Mort Jacobs, professor emeritus of English, died July 5, 2017, at age 87. He taught at Lewis & Clark from 1964 until 1984.
Jacobs earned his AB in English from Cornell University in 1950 and his PhD in English from the University of North Carolina at Chapel Hill in 1963. His academic interests and teaching were wide-ranging. He taught courses in medieval literature, which included some of his favorite authors and works. He also taught the history of the English language and introduced many students to comparative linguistics and folklore studies. Out in the field, he collected folktales from inmates at the Oregon State Penitentiary, where he later volunteered as a literature instructor. He was an early champion of Anglophone writers of the colonial possessions and of the postcolonial world, including many from the Caribbean islands, Canada, and India.
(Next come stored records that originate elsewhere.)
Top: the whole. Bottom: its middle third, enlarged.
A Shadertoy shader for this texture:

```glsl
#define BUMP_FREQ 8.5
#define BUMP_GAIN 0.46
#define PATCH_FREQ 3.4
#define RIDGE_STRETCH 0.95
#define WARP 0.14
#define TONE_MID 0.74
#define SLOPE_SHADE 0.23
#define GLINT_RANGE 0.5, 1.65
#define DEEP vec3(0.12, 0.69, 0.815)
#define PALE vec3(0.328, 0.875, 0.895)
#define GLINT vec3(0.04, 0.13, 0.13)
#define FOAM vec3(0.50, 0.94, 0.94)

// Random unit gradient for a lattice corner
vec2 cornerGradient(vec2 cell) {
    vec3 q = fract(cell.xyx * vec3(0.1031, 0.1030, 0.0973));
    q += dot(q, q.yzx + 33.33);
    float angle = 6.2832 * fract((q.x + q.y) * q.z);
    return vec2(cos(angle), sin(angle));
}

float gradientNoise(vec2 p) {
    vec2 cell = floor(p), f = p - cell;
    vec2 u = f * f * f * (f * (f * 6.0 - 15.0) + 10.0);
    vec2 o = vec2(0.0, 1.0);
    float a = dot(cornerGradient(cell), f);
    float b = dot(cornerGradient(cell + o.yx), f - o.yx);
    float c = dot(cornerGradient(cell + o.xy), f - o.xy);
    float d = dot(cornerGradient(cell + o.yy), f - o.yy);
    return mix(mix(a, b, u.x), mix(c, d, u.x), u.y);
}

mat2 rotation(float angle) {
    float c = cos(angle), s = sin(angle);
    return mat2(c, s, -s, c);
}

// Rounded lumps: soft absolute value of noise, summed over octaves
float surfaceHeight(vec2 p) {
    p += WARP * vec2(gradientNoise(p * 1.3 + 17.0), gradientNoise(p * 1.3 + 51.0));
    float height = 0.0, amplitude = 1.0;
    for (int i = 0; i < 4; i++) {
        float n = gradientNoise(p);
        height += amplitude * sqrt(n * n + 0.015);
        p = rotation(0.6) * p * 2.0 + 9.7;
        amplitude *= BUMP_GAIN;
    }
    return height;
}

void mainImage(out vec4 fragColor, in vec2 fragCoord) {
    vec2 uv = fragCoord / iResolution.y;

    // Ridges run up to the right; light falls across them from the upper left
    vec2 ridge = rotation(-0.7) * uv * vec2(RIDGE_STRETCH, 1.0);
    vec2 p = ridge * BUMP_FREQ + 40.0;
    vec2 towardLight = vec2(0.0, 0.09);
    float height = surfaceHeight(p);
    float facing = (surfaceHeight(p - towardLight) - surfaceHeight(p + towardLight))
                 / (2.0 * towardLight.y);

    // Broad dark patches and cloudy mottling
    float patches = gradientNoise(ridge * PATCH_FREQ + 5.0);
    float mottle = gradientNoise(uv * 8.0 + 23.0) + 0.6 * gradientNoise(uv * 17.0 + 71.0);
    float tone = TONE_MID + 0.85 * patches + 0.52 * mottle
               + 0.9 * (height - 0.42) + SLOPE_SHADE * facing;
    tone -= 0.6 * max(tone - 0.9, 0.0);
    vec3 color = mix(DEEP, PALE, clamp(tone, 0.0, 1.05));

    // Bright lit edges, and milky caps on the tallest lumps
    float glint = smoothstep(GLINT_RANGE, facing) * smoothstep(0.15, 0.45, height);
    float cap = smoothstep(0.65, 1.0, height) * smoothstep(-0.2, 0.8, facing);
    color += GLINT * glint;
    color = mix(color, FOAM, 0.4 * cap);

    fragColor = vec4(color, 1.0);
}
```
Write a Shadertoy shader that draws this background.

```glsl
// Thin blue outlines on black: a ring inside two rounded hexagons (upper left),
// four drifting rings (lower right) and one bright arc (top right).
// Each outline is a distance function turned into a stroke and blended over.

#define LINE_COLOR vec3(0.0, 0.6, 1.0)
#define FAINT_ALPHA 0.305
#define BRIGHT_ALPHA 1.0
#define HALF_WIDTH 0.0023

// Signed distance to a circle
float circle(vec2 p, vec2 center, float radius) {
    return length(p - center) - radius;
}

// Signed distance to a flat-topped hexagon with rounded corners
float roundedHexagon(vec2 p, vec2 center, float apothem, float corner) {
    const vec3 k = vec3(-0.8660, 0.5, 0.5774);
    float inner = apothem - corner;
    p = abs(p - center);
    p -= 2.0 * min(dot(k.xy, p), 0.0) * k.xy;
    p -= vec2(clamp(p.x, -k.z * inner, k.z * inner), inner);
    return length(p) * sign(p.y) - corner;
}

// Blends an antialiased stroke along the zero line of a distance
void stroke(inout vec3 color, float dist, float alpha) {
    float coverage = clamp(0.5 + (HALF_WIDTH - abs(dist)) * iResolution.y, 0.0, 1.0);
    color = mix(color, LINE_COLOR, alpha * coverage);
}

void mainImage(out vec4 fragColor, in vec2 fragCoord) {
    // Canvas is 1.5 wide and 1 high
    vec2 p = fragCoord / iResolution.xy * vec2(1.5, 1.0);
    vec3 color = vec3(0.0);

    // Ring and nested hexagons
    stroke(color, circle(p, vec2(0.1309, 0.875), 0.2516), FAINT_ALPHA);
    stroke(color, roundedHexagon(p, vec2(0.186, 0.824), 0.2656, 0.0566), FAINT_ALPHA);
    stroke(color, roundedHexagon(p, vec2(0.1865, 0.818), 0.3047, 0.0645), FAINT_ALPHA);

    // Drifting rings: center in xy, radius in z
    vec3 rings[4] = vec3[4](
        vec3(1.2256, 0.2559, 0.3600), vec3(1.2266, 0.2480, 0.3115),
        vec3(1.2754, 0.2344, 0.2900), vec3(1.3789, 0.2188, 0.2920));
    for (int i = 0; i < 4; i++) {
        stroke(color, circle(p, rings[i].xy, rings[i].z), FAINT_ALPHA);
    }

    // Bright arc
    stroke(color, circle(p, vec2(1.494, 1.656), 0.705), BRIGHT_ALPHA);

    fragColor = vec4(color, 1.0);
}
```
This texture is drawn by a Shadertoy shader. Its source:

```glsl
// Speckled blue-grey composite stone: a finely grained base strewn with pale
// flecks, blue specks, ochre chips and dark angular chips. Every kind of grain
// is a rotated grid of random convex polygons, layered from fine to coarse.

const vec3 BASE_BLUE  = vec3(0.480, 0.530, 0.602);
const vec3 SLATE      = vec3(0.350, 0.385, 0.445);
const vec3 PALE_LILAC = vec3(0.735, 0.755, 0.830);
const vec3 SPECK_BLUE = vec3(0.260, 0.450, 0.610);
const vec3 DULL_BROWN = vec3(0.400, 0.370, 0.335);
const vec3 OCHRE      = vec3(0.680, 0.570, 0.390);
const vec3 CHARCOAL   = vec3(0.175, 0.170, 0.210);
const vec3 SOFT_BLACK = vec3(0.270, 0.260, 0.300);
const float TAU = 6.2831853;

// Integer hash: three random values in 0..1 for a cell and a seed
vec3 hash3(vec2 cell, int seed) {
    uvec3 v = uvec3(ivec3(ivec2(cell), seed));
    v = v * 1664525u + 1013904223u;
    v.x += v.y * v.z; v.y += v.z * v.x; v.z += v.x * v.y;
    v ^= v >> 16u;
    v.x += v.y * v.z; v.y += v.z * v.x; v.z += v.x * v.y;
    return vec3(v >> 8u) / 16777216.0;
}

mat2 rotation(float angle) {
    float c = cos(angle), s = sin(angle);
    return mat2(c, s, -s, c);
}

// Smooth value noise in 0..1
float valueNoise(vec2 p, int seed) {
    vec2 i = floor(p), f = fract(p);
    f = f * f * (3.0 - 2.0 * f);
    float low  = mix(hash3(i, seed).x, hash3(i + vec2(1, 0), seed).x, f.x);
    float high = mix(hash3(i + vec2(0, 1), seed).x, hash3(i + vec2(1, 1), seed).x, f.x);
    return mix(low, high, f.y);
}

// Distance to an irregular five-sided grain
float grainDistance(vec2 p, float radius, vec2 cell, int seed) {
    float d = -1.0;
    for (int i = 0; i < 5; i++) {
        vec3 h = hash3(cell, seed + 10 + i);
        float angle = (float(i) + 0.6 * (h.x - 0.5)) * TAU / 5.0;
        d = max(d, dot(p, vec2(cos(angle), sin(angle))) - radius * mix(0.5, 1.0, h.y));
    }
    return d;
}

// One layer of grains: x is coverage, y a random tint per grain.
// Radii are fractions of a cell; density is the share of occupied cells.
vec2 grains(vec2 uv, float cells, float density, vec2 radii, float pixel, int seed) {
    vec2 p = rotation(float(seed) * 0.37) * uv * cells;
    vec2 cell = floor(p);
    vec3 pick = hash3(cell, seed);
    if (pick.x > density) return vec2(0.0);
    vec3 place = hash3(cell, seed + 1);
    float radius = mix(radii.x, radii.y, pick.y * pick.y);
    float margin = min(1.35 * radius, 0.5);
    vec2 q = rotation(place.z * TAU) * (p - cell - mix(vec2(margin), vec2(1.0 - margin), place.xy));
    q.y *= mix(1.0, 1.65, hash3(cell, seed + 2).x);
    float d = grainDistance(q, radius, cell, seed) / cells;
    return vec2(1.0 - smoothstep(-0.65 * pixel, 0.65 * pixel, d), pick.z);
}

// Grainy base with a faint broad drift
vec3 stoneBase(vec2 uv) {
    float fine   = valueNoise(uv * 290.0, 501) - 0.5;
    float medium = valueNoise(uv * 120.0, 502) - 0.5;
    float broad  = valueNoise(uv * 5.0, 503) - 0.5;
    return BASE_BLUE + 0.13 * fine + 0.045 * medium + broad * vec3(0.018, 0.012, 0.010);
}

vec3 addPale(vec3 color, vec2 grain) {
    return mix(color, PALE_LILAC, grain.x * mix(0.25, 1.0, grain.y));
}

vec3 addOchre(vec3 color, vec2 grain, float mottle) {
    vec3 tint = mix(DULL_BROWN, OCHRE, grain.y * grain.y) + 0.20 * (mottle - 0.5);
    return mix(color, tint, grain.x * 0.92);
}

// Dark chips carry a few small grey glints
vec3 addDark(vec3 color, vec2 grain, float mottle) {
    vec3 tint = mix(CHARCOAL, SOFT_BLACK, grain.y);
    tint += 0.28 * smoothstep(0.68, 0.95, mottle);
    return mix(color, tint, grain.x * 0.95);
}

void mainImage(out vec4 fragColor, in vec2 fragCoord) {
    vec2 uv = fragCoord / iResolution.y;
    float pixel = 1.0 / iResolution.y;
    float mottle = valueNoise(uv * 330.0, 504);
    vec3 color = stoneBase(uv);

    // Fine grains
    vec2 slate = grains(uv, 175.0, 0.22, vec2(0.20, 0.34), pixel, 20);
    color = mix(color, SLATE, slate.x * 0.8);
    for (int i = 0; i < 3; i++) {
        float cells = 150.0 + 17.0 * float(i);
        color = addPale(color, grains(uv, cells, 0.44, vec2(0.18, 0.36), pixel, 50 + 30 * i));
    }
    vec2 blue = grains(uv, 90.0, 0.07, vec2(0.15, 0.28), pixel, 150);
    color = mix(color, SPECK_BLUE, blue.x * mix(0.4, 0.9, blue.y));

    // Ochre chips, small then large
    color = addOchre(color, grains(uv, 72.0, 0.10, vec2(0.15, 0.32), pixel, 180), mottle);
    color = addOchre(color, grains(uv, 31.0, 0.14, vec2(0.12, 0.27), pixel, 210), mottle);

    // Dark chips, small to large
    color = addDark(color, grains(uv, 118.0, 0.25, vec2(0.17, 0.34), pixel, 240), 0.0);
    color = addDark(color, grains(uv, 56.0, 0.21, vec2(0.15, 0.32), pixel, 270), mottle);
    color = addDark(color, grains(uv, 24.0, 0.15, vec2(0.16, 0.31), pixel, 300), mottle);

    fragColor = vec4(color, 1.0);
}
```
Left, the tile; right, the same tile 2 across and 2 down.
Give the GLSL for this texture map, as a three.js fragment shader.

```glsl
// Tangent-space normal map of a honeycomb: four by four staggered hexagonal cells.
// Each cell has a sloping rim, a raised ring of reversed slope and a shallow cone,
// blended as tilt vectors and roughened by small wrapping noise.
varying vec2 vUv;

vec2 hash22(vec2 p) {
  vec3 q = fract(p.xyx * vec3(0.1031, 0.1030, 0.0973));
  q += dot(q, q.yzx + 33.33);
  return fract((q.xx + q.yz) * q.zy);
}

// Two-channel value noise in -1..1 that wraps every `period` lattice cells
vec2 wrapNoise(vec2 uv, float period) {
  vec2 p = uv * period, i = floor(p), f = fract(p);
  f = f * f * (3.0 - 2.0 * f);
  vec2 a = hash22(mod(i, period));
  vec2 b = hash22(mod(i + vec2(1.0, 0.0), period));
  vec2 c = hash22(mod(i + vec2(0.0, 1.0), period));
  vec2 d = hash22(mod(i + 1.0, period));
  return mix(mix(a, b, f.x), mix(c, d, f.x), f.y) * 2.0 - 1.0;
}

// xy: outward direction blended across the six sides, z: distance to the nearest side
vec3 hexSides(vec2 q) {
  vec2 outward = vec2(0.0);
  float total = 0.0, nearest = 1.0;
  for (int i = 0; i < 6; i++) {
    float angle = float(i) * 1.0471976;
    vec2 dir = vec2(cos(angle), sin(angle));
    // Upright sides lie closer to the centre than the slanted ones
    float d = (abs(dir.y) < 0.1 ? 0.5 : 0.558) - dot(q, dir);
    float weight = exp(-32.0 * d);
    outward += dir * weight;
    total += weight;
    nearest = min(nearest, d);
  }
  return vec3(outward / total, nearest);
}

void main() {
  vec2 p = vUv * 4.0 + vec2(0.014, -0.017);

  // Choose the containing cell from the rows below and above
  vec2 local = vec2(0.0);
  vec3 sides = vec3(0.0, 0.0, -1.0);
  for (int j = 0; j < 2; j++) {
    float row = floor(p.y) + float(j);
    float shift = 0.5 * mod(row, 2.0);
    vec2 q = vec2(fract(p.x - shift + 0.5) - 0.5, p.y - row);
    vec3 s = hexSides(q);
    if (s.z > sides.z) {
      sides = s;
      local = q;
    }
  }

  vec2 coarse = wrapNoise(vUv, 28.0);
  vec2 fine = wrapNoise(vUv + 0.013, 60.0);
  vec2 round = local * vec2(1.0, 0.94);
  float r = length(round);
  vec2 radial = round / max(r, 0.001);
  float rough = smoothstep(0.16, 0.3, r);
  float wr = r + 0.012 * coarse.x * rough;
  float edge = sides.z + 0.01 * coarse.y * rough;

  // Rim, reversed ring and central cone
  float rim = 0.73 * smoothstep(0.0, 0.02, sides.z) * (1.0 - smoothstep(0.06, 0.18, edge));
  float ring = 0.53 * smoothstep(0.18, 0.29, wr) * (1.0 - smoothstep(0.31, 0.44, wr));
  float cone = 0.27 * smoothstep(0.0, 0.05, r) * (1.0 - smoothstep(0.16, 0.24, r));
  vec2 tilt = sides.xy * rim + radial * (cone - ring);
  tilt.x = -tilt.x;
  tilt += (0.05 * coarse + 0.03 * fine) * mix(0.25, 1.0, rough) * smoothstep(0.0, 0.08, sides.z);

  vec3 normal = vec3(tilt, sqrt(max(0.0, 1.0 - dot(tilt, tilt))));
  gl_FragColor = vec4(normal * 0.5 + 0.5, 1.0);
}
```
Mort—he was always “Mort”—often recalled his two overseas study programs as memorable teaching experiences, and he remained in touch with students from both. In 1969, he led a group to Israel, where a kibbutz stay and visits to archaeological sites were balanced by conversations with Israeli and Arab scholars, writers, and leading politicians. In 1976, he led a group to Quebec, where they were hosted at a Francophone community college in Montreal.
As an undergraduate, Jacobs had deejayed for his college radio station. To fulfill a desire to return to the airwaves, he hosted The Concert Hall, a late-night classical music show on KOIN-FM radio, from 1975 to 1977.
Jacobs is survived by his son, Dan Jacobs, of Denver; his daughter, Ann Gilbert, of Lake Oswego; and four grandchildren. His wife, Dee, died in 2009.